Requirement ->
Below are the records; copy out every line that holds the word "edit".

Stored data
★ ★ ★ ★
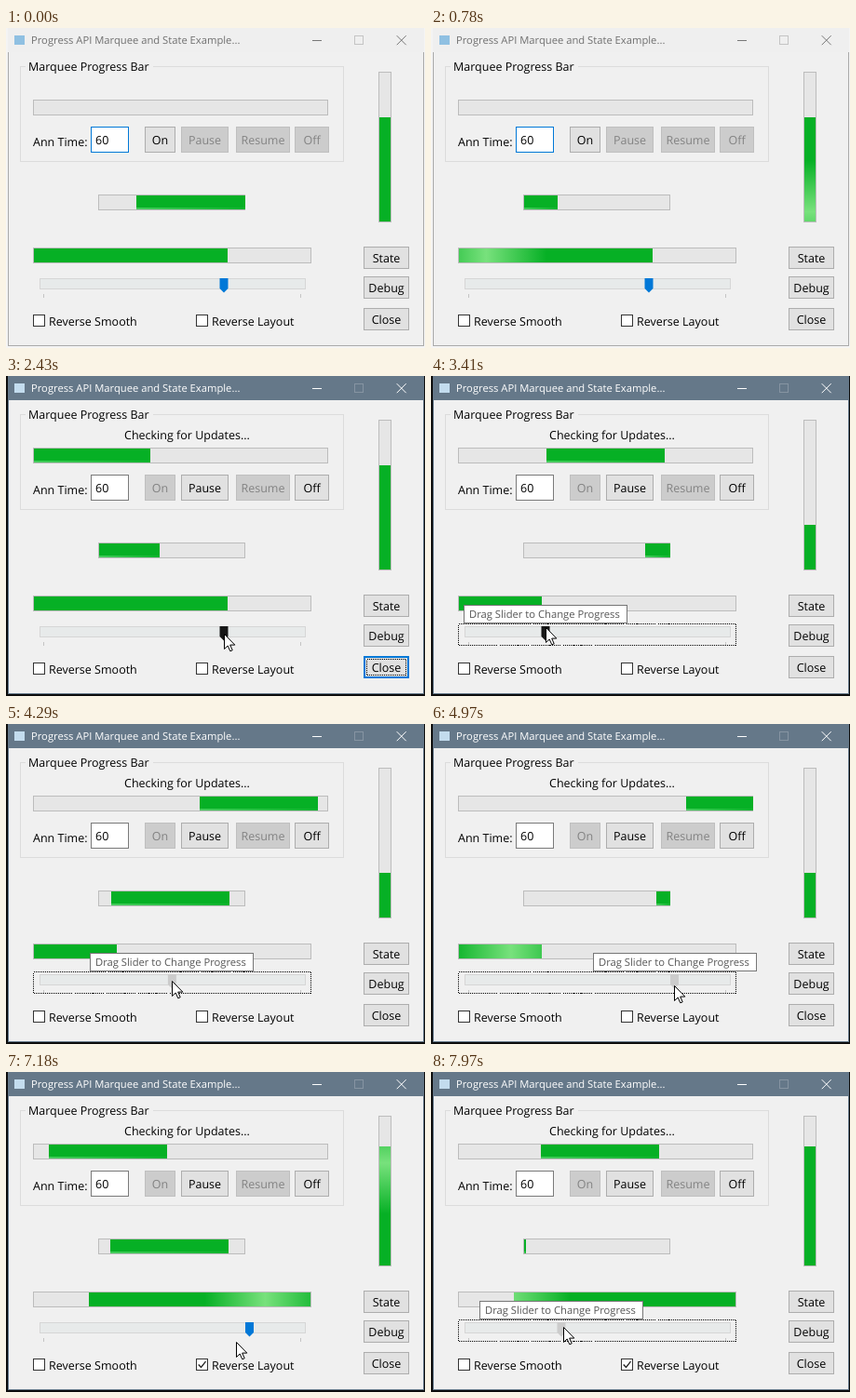
Animation, 450 px wide and 344 px high, one loop 8 s. Source, as an HTML page:

```html
<!DOCTYPE html>
<html lang="en">
<head>
<meta charset="utf-8">
<title>Progress API Marquee and State Example</title>
<style>
  html, body { margin: 0; width: 100%; height: 100%; overflow: hidden; background: #f0f0f0; }
  svg { display: block; }
  text { font: 12.5px "Open Sans", "Noto Sans", sans-serif; fill: #000; text-rendering: geometricPrecision; }
  text.small { font-size: 11.22px; }
  rect, line { shape-rendering: crispEdges; }
</style>
</head>
<body>
<svg id="stage" width="450" height="344" viewBox="0 0 450 344"></svg>
<script>
const LOOP = 8000, TICK = 97.1;
const GREEN = '#06b025', BLUE = '#0078d7';
const stage = document.getElementById('stage');

// Moments of the session, in ticks
const START = 12, DRAG1 = 26, DROP1 = 35, DRAG2 = 40, DROP2 = 52, CHECK = 66, DRAG3 = 78;

// A one pixel outlined box covering w by h pixels
const box = (x, y, w, h, fill, stroke, extra = '') =>
  `<rect x="${x + .5}" y="${y + .5}" width="${w - 1}" height="${h - 1}" fill="${fill}" stroke="${stroke}" ${extra}/>`;
const label = (x, y, str, extra = '') => `<text x="${x}" y="${y}" ${extra}>${str}</text>`;
const button = (id, x, y, w, h, str, base) =>
  `<g id="${id}">${box(x, y, w, h, '#e1e1e1', '#adadad')}${label(x + w / 2, base, str, 'text-anchor="middle"')}</g>`;
const checkbox = (id, x, str) =>
  box(x, 308, 13, 13, '#fff', '#333', `id="${id}"`) + label(x + 17, 320, str);
const trough = (x, y, w, h) => box(x, y, w, h, '#e6e6e6', '#bcbcbc');
const block = (id, y) =>
  `<g><rect id="${id}" y="${y}" height="15" fill="${GREEN}"/>
   <rect id="${id}Edge" y="${y + 13}" height="2" fill="url(#edge)"/></g>`;
const filled = (id, x, y, w, h, grad) =>
  `<svg id="${id}" x="${x}" y="${y}" width="${w}" height="${h}" overflow="hidden">
   <rect width="300" height="300" fill="${GREEN}"/>
   <rect id="${id}Glow" width="${w}" height="${h}" fill="url(#${grad})"/></svg>`;
const glow = (id, dir) =>
  `<linearGradient id="${id}" x1="0" y1="0" ${dir}>
   <stop offset="0" stop-color="#8cea8c" stop-opacity="0"/>
   <stop offset=".5" stop-color="#8cea8c" stop-opacity=".85"/>
   <stop offset="1" stop-color="#8cea8c" stop-opacity="0"/></linearGradient>`;

stage.innerHTML = `
  <defs>
    ${glow('glowX', 'x2="1" y2="0"')}${glow('glowY', 'x2="0" y2="1"')}
    <linearGradient id="edge">
      <stop offset="0" stop-color="#5fd873" stop-opacity=".7"/>
      <stop offset="1" stop-color="#5fd873" stop-opacity=".1"/>
    </linearGradient>
  </defs>
  <rect id="outside" width="450" height="344"/>
  ${box(2, -1, 447, 343, '#f0f0f0', '#aaa', 'id="frame"')}
  <rect id="caption" x="2" width="447" height="26"/>
  <rect id="icon" x="9" y="8" width="11" height="10"/>
  <text id="title" class="small" x="27" y="17">Progress API Marquee and State Example...</text>
  <g id="controls" fill="none">
    <path d="M329 13.5h10" shape-rendering="crispEdges"/><path d="M419.7 8.2l10 10m0-10l-10 10"/>
  </g>
  ${box(374, 8, 10, 10, 'none', '#bbb', 'id="maximize"')}

  ${box(15, 41, 348, 103, 'none', '#dcdcdc')}
  <rect x="21" y="38" width="137" height="8" fill="#f0f0f0"/>
  ${label(24, 46, 'Marquee Progress Bar')}
  ${label(127, 68, 'Checking for Updates...', 'id="status"')}
  ${trough(29, 77, 317, 17)}${block('wide', 78)}
  ${label(29, 127, 'Ann Time:')}
  ${box(91, 106, 41, 28, '#fff', '#7a7a7a', 'id="edit"')}${label(96, 125, '60')}
  ${button('on', 149, 106, 33, 28, 'On', 125)}
  ${button('pause', 188, 106, 51, 28, 'Pause', 125)}
  ${button('resume', 247, 106, 58, 28, 'Resume', 125)}
  ${button('off', 310, 106, 37, 28, 'Off', 125)}

  ${trough(99, 179, 158, 17)}${block('narrow', 180)}
  ${trough(29, 236, 299, 17)}${filled('bar', 30, 237, 297, 15, 'glowX')}
  ${trough(400, 47, 14, 162)}${filled('tower', 401, 48, 12, 160, 'glowY')}

  ${box(36, 269, 286, 12, '#e7eaea', '#d6d6d6')}
  <path d="M40.5 286v4M316.5 286v4" stroke="#c4c4c4" shape-rendering="crispEdges"/>
  ${box(29, 266, 299, 24, 'none', '#000', 'id="focus" stroke-dasharray="1 1"')}
  <path id="thumb" d="M-4.5 269h9v11l-4.5 4.5l-4.5-4.5z"/>

  ${checkbox('smooth', 29, 'Reverse Smooth')}
  ${checkbox('layout', 204, 'Reverse Layout')}
  <path id="mark" d="M206.7 314.5l2.8 3l5-6.3" fill="none" stroke="#222" stroke-width="1.3"/>
  ${button('state', 384, 235, 49, 24, 'State', 252)}
  ${button('debug', 384, 267, 49, 24, 'Debug', 284)}
  ${button('close', 384, 301, 49, 24, 'Close', 318)}
  <g id="closeFocus" fill="none" shape-rendering="crispEdges">
    <rect x="385" y="302" width="47" height="22" stroke="${BLUE}" stroke-width="2"/>
    <rect x="387.5" y="304.5" width="42" height="17" stroke="#000" stroke-dasharray="1 1"/>
  </g>
  <g id="tip">${box(-88, 246, 176, 20, '#fff', '#767676')}
    ${label(-82, 260, 'Drag Slider to Change Progress', 'class="small" style="fill:#575757"')}</g>
  <path id="cursor" d="M.5 .5v16l3.7-3.5l2.6 5.8l2.4-1l-2.5-5.7h5.1z" fill="#fff" stroke="#000"/>
`;

const $ = {};
stage.querySelectorAll('[id]').forEach(el => $[el.id] = el);

const set = (el, attrs) => { for (const k in attrs) el.setAttribute(k, attrs[k]); };
const show = (el, yes) => set(el, { visibility: yes ? 'visible' : 'hidden' });
const mod = (a, b) => ((a % b) + b) % b;

// Linear value at tick n from rows of [tick, a, b...]
function along(rows, n, col = 1) {
  let i = 0;
  while (i < rows.length - 2 && n > rows[i + 1][0]) i++;
  const a = rows[i], b = rows[i + 1];
  const k = Math.min(1, Math.max(0, (n - a[0]) / (b[0] - a[0])));
  return a[col] + (b[col] - a[col]) * k;
}

// Marquee positions run on without wrapping
const wideRun = [[12, -95], [13, -86], [25, 28], [35, 124], [51, 274], [64, 399], [82, 561]];
const narrowRun = [[0, 140], [13, 388], [25, 606], [35, 798], [51, 1094], [64, 1348], [82, 1679]];
const pointer = [
  [10, 262, 300], [11, 200, 170], [12, 170, 118], [15, 170, 118], [23, 234, 277], [26, 234, 277],
  [34, 123, 269], [40, 123, 272], [50, 261, 281], [52, 261, 281], [54, 252, 306], [60, 218, 318],
  [70, 218, 318], [76, 262, 276], [79, 262, 276], [81, 234, 275], [82, 142, 274]
];
const slide = [[26, 234], [34, 123], [40, 123], [50, 261.5], [79, 261.5], [81, 233], [82, 140]];

function marquee(id, run, n, left, right) {
  const size = 127, low = left - size;
  const x = mod(along(run, n) - low, right - low) + low;
  const a = Math.max(left, x), b = Math.min(right, x + size);
  const attrs = { x: a, width: Math.max(0, b - a) };
  set($[id], attrs);
  set($[id + 'Edge'], attrs);
}

function enable(id, yes) {
  const [r, t] = $[id].children;
  set(r, { fill: yes ? '#e1e1e1' : '#ccc', stroke: yes ? '#adadad' : '#bfbfbf' });
  t.style.fill = yes ? '#000' : '#838383';
}

// Distance covered by the latest sweep of light
function sweep(starts, n, speed) {
  const s = starts.filter(v => v <= n).pop();
  return s === undefined ? -999 : (n - s) * speed;
}

function drawWindow(active) {
  set($.outside, { fill: active ? '#0c0c0c' : '#f4f4f4' });
  set($.frame, { stroke: active ? '#657889' : '#aaa' });
  set($.caption, { fill: active ? '#657889' : '#efefef' });
  set($.icon, { fill: active ? '#c3dcee' : '#8fc0e2' });
  $.title.style.fill = active ? '#fff' : '#707070';
  set($.controls, { stroke: active ? '#fff' : '#777' });
  set($.maximize, { stroke: active ? '#8694a2' : '#c4c4c4' });
  set($.edit, { stroke: active ? '#7a7a7a' : BLUE });
}

function drawBars(n) {
  const value = n < DROP1 ? .7 : n < DROP2 ? .3 : .8;
  const reversed = n >= CHECK;
  const w = Math.round(297 * value), h = Math.round(160 * value);
  const far = sweep([6.8, 48.7, 72], n, 24.3), up = sweep([7, 63.5], n, 10.5);
  set($.bar, { x: reversed ? 327 - w : 30, width: w });
  set($.barGlow, { x: (reversed ? w - far : far) - 65, width: 130 });
  set($.tower, { y: 208 - h, height: h });
  set($.towerGlow, { y: h - up - 55, height: 110 });
  marquee('narrow', narrowRun, n, 100, 257);
  marquee('wide', wideRun, n, 30, 346);
}

function drawSlider(n, cx, cy) {
  const x = along(slide, n);
  const pressed = (n >= DRAG1 && n < DROP1) || (n >= DRAG2 && n < DROP2) || n >= DRAG3;
  const hot = n >= START && Math.abs(cx - x) <= 5 && cy >= 269 && cy <= 284;
  set($.thumb, { transform: `translate(${x} 0)`, fill: pressed ? '#ccc' : hot ? '#171717' : BLUE });
  show($.focus, n >= DRAG1 && (n < CHECK || n >= DRAG3));
  show($.tip, pressed || n === DROP1);
  set($.tip, { transform: `translate(${Math.round(x)} 0)` });
}

function draw(ms) {
  const n = Math.floor((ms % LOOP + 20) / TICK);
  const running = n >= START;
  const cx = along(pointer, n), cy = along(pointer, n, 2);

  drawWindow(running);
  drawBars(n);
  drawSlider(n, cx, cy);

  show($.status, running);
  show($.wide.parentNode, running);
  enable('on', !running);
  enable('pause', running);
  enable('resume', false);
  enable('off', running);

  const over = cx >= 204 && cx <= 310 && cy >= 308 && cy <= 322;
  set($.layout, { stroke: over && running ? BLUE : '#333' });
  show($.mark, n >= CHECK);
  show($.closeFocus, running && n < DRAG1);
  show($.cursor, n >= 10);
  set($.cursor, { transform: `translate(${Math.round(cx)} ${Math.round(cy)})` });
}

const began = performance.now();
function loop() {
  draw(performance.now() - began);
  requestAnimationFrame(loop);
}
loop();
</script>
</body>
</html>
```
★ ★ ★ ★
Completed exercise ->
  ${box(91, 106, 41, 28, '#fff', '#7a7a7a', 'id="edit"')}${label(96, 125, '60')}
  set($.edit, { stroke: active ? '#7a7a7a' : BLUE });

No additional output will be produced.